■ Exercise
Reproduce every line in the listing that contains the word "bounce".

------------------------------------

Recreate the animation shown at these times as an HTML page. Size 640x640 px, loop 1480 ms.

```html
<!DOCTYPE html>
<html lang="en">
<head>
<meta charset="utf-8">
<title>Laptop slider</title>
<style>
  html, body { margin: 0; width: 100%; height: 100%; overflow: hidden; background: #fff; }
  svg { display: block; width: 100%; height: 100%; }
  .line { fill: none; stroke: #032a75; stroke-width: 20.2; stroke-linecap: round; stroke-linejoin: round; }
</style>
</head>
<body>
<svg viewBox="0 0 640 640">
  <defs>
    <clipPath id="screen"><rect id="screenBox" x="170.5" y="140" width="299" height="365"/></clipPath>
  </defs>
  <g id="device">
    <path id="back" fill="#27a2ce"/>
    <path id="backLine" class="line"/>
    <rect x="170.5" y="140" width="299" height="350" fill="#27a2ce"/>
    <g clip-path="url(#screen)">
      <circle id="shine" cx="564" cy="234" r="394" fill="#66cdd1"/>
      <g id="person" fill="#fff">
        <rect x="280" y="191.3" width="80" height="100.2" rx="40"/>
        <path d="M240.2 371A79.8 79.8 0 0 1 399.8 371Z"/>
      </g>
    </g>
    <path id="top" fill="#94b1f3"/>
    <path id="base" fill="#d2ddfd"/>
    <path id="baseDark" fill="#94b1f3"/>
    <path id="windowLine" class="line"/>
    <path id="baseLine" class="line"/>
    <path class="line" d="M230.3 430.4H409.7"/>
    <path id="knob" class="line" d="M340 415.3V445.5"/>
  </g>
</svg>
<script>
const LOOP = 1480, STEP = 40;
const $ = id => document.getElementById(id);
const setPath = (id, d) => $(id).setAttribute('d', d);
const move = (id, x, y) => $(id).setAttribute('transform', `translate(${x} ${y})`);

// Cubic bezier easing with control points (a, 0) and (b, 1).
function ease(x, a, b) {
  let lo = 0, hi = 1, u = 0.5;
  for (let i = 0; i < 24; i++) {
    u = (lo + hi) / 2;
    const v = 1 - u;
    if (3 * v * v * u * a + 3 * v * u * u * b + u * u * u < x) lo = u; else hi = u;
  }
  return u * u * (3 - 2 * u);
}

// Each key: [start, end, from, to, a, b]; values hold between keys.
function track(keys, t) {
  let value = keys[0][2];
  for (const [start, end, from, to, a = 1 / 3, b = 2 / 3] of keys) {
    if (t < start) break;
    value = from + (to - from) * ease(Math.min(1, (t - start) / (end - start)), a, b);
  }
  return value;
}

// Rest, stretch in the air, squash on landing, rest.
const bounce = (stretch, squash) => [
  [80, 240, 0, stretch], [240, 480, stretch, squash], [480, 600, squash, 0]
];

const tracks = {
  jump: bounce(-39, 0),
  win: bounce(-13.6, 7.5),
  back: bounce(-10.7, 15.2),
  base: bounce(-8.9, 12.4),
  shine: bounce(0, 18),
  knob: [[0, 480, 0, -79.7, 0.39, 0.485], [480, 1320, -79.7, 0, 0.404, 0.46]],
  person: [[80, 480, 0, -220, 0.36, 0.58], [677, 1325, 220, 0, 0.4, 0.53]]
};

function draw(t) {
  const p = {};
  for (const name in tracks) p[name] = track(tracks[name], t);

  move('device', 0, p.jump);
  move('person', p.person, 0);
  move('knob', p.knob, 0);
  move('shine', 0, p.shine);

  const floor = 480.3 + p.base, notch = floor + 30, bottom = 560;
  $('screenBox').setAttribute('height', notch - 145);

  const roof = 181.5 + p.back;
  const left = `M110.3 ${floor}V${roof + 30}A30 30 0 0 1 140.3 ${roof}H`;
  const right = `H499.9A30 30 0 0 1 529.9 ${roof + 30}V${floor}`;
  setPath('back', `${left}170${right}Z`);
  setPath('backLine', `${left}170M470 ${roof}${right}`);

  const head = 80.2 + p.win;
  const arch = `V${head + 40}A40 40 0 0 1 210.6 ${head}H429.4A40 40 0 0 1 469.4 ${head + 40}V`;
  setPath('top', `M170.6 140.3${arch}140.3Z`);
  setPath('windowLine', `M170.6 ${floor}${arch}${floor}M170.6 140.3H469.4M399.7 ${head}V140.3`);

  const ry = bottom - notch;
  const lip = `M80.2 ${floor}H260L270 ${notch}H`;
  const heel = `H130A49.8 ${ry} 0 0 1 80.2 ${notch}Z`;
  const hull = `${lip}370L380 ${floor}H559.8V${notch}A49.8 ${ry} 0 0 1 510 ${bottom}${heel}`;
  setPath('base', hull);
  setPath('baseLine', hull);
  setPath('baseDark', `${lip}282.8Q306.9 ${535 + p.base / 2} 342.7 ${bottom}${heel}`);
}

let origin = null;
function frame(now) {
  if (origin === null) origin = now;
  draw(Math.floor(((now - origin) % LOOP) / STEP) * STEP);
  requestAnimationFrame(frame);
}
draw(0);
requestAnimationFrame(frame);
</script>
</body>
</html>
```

------------------------------------

■ Exercise solution
const bounce = (stretch, squash) => [
  jump: bounce(-39, 0),
  win: bounce(-13.6, 7.5),
  back: bounce(-10.7, 15.2),
  base: bounce(-8.9, 12.4),
  shine: bounce(0, 18),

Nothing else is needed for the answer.